Scan the material below for the string "none", and copy every line where it shows up.
★ ★ ★ ★
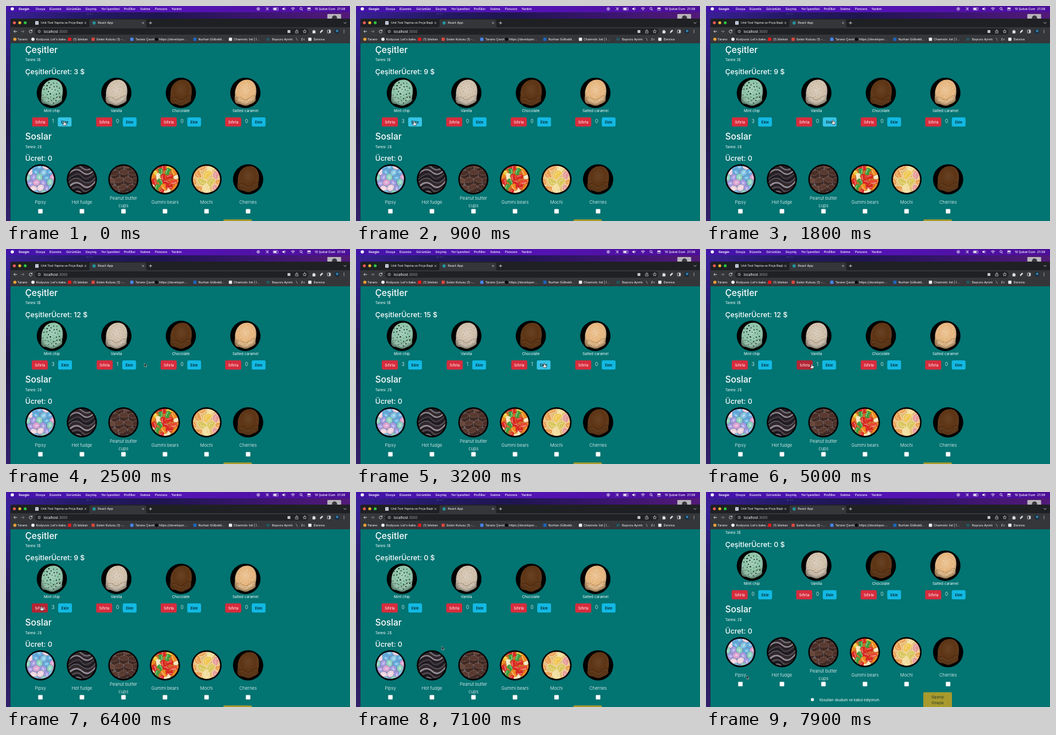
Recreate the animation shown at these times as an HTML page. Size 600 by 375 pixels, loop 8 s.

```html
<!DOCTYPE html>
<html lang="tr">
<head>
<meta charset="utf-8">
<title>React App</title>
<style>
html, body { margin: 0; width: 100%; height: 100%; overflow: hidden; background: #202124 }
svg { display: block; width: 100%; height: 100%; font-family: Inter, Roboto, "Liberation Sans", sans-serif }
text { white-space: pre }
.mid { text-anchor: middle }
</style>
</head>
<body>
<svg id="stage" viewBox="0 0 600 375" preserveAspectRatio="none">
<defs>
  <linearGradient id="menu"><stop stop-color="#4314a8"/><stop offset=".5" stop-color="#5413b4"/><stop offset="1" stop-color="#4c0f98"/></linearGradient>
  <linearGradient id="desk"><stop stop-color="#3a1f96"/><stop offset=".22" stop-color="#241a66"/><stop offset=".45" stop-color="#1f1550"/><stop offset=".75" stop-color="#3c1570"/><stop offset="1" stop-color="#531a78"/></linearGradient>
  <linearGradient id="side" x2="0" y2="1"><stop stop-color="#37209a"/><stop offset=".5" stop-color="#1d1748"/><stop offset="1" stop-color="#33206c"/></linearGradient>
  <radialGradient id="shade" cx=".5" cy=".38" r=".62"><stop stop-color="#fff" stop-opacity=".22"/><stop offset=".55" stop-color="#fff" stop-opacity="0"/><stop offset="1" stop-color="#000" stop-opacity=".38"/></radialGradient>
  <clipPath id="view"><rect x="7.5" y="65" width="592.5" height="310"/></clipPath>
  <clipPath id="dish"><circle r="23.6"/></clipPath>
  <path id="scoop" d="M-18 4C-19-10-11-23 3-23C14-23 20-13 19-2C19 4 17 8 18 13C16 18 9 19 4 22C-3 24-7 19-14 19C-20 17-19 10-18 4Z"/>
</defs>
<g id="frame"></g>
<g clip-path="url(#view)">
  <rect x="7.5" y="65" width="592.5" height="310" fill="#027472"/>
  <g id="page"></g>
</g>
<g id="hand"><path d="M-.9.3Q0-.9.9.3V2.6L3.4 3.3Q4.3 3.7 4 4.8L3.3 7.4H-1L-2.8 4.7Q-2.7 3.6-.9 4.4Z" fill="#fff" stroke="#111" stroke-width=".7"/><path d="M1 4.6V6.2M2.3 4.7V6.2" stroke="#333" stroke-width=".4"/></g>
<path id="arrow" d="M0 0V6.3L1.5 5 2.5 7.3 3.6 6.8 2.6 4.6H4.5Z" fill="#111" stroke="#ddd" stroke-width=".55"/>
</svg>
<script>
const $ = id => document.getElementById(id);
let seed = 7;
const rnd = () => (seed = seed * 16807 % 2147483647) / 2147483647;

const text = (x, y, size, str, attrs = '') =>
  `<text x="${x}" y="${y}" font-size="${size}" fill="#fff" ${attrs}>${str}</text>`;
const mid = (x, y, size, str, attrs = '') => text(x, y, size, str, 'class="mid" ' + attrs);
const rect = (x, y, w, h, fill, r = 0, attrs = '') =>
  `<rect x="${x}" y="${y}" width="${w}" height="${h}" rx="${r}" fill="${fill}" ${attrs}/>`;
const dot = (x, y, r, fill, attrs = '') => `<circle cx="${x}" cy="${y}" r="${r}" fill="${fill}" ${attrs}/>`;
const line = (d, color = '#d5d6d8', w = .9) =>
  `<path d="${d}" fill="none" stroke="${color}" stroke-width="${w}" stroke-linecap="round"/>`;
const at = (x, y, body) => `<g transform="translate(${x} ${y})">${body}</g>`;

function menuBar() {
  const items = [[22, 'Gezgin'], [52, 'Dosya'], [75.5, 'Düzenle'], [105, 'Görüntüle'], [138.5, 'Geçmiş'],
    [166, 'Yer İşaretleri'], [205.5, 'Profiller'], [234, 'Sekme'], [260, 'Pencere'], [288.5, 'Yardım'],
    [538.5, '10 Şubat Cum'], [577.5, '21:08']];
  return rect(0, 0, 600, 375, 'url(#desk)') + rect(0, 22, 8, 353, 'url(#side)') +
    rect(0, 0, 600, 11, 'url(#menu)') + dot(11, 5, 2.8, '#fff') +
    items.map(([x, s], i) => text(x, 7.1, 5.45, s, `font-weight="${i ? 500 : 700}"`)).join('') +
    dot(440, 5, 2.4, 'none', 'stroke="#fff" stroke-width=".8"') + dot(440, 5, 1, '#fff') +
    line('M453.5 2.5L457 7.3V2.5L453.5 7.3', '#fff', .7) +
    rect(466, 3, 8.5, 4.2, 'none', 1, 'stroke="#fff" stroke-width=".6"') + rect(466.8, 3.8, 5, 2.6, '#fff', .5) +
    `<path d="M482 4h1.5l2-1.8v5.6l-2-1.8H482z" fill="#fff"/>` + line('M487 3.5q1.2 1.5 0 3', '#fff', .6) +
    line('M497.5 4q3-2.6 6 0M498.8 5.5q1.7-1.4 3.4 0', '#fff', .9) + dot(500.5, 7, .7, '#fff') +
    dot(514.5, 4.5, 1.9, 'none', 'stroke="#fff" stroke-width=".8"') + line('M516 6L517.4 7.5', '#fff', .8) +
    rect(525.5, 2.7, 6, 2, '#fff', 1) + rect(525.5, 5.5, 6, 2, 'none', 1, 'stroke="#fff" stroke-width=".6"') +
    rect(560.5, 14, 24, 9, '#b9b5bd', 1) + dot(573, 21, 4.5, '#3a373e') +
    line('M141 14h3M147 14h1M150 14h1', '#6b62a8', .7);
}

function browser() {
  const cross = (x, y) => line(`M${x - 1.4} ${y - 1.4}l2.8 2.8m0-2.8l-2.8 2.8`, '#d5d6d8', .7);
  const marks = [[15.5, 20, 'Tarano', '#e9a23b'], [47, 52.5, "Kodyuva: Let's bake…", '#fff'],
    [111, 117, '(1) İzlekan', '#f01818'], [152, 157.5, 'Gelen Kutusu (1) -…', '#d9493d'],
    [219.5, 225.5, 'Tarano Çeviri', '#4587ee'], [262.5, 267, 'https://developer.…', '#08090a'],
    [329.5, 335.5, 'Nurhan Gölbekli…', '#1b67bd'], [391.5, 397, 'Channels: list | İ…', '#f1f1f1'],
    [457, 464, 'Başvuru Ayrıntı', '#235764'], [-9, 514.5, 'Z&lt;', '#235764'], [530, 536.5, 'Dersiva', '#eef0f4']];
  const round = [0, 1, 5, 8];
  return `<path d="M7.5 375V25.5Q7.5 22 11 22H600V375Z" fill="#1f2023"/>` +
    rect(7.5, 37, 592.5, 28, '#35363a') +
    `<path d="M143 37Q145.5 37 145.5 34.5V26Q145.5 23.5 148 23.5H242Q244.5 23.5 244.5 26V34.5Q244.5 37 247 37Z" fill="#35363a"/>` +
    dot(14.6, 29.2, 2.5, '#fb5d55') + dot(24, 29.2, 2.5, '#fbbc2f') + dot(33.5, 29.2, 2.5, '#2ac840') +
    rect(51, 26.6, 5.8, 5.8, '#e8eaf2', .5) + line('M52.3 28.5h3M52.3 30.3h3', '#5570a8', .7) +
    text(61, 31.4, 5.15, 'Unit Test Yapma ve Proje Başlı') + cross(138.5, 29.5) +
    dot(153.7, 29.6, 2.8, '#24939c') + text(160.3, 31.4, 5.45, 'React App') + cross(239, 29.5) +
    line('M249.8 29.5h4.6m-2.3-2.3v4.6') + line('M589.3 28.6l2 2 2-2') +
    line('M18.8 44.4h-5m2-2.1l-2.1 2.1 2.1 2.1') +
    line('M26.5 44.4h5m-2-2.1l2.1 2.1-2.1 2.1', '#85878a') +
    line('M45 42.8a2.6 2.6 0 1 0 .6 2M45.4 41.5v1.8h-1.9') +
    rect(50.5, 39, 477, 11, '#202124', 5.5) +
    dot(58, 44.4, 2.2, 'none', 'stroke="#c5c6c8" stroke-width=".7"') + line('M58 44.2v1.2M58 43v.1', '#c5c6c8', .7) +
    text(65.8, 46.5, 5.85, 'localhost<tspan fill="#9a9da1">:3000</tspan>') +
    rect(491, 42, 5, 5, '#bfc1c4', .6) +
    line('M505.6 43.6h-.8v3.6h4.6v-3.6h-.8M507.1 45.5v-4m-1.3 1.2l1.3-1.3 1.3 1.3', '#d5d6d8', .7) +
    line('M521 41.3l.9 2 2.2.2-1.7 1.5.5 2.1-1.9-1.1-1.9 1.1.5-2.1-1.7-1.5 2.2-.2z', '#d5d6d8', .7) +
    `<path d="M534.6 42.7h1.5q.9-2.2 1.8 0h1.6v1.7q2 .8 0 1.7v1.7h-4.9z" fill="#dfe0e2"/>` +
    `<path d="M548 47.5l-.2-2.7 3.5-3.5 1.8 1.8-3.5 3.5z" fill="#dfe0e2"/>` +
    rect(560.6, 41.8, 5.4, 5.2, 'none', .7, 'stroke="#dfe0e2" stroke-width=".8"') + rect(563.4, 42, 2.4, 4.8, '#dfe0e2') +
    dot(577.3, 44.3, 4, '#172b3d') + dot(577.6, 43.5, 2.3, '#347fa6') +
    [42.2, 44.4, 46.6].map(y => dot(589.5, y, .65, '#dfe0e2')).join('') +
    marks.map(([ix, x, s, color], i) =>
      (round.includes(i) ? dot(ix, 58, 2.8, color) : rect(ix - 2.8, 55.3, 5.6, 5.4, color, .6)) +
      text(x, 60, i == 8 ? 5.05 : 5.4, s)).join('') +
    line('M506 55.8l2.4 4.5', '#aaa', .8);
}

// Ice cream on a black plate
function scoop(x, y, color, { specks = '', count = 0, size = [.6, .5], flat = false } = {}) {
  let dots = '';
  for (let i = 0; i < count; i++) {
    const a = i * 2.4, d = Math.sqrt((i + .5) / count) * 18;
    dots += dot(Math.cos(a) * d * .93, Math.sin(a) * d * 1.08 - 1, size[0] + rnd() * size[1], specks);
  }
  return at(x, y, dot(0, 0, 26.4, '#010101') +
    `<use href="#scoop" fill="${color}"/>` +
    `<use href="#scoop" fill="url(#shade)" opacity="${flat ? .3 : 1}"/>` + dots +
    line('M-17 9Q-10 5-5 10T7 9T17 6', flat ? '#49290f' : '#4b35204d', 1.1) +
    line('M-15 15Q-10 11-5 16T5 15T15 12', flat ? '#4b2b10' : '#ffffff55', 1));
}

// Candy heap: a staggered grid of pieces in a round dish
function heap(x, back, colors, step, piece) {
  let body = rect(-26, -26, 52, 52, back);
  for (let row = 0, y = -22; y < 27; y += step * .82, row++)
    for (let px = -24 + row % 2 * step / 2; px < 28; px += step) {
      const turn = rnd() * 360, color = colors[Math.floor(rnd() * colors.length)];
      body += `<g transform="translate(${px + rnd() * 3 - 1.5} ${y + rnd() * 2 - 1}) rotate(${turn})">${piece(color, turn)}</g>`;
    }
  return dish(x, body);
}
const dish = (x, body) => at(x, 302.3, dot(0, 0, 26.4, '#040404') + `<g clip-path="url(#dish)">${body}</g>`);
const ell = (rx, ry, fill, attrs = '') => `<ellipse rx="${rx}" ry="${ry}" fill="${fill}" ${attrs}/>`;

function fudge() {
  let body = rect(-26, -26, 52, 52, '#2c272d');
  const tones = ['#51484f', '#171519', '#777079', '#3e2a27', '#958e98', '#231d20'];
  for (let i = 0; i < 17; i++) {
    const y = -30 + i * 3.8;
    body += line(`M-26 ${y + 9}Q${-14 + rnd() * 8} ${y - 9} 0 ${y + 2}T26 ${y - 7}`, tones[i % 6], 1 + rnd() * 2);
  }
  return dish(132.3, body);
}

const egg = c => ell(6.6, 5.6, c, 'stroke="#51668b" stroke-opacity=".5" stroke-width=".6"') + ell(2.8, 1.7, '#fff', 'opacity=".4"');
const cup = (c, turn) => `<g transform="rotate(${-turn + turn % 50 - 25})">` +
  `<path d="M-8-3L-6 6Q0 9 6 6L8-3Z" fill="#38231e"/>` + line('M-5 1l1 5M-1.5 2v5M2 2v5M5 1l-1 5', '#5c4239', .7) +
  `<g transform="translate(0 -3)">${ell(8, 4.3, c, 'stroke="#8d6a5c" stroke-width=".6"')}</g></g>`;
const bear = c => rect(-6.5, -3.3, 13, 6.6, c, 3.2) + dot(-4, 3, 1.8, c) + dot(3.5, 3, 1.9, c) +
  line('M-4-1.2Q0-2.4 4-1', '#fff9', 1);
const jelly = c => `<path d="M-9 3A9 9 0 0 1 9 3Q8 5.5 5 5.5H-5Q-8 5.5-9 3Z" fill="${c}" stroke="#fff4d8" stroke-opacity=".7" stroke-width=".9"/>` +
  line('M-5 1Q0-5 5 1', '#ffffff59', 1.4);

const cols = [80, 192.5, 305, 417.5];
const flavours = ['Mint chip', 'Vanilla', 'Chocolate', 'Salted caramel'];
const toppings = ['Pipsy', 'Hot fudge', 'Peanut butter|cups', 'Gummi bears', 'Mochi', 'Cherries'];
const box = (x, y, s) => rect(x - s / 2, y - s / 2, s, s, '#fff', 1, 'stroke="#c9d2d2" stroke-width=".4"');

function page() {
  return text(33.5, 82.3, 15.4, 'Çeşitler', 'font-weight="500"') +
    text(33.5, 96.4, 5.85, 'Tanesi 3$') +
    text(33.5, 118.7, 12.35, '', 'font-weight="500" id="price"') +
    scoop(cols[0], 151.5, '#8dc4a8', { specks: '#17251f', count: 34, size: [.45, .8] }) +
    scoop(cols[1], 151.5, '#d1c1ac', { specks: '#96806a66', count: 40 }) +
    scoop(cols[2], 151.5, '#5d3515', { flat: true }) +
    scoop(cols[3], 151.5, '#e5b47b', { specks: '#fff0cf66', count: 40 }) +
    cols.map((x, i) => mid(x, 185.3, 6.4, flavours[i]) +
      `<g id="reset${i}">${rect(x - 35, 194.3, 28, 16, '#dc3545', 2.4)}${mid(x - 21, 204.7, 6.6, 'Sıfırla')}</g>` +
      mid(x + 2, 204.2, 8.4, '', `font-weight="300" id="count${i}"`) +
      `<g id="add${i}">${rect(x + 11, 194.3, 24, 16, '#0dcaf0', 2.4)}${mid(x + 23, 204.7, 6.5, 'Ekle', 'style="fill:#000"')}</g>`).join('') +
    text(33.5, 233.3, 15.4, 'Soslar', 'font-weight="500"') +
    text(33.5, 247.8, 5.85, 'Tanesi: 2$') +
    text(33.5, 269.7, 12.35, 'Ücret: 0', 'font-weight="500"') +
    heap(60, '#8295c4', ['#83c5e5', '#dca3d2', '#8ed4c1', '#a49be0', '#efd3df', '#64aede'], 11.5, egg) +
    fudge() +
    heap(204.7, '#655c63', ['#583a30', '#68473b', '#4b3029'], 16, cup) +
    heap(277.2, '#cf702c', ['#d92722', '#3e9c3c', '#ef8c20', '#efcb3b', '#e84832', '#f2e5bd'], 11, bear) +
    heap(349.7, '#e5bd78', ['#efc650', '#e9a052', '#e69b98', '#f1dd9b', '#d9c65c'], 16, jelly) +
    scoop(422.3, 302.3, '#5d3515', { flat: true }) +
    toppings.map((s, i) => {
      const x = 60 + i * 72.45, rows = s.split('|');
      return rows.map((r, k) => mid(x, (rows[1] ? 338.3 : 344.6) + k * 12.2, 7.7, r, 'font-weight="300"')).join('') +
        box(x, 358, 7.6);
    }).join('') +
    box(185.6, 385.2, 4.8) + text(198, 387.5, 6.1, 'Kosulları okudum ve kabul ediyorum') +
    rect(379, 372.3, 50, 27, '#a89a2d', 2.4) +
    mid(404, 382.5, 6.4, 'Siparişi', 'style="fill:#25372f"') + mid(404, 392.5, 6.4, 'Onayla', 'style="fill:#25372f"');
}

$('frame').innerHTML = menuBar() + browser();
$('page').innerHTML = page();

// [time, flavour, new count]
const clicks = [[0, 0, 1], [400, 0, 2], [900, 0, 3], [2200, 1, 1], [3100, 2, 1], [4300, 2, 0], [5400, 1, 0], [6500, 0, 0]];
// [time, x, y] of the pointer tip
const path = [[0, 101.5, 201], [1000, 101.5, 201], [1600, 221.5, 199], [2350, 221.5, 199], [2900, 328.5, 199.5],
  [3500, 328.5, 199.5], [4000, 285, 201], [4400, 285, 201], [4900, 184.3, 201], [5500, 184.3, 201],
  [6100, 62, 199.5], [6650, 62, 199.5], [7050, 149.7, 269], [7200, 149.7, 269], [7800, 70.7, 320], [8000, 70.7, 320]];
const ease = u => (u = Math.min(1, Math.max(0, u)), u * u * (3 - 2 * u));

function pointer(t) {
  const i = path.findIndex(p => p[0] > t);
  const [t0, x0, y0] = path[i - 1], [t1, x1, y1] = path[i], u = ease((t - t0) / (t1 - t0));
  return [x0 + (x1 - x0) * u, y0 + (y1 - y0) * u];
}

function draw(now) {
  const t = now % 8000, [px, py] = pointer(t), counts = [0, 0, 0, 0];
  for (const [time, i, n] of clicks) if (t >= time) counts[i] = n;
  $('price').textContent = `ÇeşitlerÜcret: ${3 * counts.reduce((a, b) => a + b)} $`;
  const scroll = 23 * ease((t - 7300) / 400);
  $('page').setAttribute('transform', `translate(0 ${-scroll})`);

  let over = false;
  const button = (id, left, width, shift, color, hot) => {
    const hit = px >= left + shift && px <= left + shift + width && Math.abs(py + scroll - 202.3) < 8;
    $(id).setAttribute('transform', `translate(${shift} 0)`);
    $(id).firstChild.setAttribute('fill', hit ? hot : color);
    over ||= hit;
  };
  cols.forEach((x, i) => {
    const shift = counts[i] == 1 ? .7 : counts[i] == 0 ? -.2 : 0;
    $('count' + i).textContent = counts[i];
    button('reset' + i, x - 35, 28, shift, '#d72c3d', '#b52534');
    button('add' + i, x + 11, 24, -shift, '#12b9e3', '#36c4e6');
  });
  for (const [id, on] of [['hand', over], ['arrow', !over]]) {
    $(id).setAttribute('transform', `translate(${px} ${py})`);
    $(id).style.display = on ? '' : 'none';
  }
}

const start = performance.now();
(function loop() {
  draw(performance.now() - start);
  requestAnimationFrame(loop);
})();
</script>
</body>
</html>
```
★ ★ ★ ★
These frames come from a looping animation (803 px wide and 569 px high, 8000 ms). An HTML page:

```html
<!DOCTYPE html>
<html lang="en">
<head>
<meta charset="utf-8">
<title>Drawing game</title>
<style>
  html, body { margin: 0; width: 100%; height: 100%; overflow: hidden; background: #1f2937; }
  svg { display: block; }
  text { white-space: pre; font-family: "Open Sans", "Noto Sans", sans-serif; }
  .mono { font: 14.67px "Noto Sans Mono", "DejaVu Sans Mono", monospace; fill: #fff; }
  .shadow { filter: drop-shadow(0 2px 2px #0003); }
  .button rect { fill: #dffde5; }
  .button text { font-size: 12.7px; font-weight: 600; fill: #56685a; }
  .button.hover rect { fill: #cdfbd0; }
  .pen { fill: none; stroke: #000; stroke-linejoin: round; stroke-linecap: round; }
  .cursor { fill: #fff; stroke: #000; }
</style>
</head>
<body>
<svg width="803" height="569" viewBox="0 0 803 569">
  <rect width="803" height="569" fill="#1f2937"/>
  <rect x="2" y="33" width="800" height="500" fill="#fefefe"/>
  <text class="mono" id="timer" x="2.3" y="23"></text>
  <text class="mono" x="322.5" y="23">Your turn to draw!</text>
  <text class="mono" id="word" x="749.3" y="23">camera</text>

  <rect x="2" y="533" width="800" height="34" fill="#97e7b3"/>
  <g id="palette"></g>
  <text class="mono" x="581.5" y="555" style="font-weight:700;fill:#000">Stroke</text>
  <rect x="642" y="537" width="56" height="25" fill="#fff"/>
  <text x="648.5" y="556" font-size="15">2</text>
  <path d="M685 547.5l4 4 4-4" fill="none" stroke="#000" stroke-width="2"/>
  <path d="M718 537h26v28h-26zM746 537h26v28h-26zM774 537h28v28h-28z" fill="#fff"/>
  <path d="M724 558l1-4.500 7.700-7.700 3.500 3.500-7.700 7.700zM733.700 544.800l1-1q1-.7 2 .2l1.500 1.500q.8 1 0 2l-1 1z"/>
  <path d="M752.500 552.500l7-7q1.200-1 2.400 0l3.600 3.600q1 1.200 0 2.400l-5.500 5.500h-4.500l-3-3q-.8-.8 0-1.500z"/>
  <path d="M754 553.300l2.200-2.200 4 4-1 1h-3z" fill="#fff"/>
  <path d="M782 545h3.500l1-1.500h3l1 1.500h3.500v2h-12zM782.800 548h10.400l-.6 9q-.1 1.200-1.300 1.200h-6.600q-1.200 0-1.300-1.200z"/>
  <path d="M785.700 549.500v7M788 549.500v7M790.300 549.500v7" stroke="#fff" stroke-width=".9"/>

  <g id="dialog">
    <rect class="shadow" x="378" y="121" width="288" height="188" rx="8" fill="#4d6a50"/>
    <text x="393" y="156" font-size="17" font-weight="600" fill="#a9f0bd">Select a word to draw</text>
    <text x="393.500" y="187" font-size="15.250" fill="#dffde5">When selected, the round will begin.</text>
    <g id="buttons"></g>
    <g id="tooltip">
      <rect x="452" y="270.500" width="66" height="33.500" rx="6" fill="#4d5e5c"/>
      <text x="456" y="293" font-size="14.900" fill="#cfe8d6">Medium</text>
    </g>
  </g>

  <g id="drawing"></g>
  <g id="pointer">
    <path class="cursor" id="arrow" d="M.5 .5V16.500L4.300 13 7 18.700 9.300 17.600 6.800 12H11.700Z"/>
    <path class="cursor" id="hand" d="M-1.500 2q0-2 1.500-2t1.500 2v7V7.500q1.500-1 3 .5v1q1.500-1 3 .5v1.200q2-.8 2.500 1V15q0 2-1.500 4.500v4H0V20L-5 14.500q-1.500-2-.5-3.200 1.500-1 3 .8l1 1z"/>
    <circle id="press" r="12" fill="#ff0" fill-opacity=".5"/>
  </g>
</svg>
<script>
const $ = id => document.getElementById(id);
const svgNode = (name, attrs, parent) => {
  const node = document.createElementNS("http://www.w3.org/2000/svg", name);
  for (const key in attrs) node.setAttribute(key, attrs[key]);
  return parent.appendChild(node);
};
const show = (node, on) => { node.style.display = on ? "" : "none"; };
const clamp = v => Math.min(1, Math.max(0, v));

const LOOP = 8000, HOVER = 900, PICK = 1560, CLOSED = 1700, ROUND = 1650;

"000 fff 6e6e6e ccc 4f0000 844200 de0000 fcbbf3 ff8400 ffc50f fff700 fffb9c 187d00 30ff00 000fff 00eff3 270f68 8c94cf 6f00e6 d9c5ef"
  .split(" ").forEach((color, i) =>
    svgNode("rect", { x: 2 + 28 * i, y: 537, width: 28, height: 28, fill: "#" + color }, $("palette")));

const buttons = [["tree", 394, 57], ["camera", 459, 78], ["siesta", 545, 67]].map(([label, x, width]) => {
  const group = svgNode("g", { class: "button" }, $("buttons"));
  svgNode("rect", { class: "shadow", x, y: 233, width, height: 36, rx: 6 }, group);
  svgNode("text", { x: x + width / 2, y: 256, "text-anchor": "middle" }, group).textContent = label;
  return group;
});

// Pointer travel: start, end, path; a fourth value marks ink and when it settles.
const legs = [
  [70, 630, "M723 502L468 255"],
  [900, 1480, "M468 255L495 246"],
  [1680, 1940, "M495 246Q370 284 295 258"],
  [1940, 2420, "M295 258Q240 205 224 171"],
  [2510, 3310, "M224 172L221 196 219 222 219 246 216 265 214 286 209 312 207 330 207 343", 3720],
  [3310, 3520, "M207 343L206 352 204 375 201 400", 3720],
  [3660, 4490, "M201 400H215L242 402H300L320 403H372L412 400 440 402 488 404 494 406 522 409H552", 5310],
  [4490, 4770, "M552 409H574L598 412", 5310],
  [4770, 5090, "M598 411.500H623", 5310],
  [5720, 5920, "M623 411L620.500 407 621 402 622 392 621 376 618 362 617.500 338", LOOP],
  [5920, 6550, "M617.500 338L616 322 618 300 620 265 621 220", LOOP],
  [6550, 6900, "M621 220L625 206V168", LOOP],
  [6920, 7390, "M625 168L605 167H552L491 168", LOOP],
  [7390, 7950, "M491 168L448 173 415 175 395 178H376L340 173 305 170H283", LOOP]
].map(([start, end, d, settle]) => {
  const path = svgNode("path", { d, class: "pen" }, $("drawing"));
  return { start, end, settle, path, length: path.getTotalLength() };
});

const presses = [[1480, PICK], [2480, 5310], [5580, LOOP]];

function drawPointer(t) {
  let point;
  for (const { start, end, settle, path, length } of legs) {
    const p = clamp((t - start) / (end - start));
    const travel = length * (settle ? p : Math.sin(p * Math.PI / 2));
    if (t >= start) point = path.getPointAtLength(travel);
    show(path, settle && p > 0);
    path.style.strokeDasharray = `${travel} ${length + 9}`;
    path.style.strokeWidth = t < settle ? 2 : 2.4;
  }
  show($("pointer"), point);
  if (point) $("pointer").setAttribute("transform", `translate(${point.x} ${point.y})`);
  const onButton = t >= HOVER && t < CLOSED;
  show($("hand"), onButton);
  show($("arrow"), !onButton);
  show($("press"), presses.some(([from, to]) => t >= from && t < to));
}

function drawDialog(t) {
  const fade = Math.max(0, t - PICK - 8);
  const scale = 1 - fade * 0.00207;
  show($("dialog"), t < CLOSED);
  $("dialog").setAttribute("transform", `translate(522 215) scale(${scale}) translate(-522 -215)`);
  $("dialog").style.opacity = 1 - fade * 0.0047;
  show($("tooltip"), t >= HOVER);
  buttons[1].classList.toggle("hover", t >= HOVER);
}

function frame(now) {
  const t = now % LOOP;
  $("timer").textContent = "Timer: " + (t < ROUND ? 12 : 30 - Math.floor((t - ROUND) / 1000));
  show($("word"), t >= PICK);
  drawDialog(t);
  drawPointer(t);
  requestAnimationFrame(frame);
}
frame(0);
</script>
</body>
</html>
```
★ ★ ★ ★
# [RESULT OF THIS TASK]
<svg id="stage" viewBox="0 0 600 375" preserveAspectRatio="none">
  `<path d="${d}" fill="none" stroke="${color}" stroke-width="${w}" stroke-linecap="round"/>`;
    dot(440, 5, 2.4, 'none', 'stroke="#fff" stroke-width=".8"') + dot(440, 5, 1, '#fff') +
    rect(466, 3, 8.5, 4.2, 'none', 1, 'stroke="#fff" stroke-width=".6"') + rect(466.8, 3.8, 5, 2.6, '#fff', .5) +
    dot(514.5, 4.5, 1.9, 'none', 'stroke="#fff" stroke-width=".8"') + line('M516 6L517.4 7.5', '#fff', .8) +
    rect(525.5, 2.7, 6, 2, '#fff', 1) + rect(525.5, 5.5, 6, 2, 'none', 1, 'stroke="#fff" stroke-width=".6"') +
    dot(58, 44.4, 2.2, 'none', 'stroke="#c5c6c8" stroke-width=".7"') + line('M58 44.2v1.2M58 43v.1', '#c5c6c8', .7) +
    rect(560.6, 41.8, 5.4, 5.2, 'none', .7, 'stroke="#dfe0e2" stroke-width=".8"') + rect(563.4, 42, 2.4, 4.8, '#dfe0e2') +
    $(id).style.display = on ? '' : 'none';
  .pen { fill: none; stroke: #000; stroke-linejoin: round; stroke-linecap: round; }
  <path d="M685 547.5l4 4 4-4" fill="none" stroke="#000" stroke-width="2"/>
const show = (node, on) => { node.style.display = on ? "" : "none"; };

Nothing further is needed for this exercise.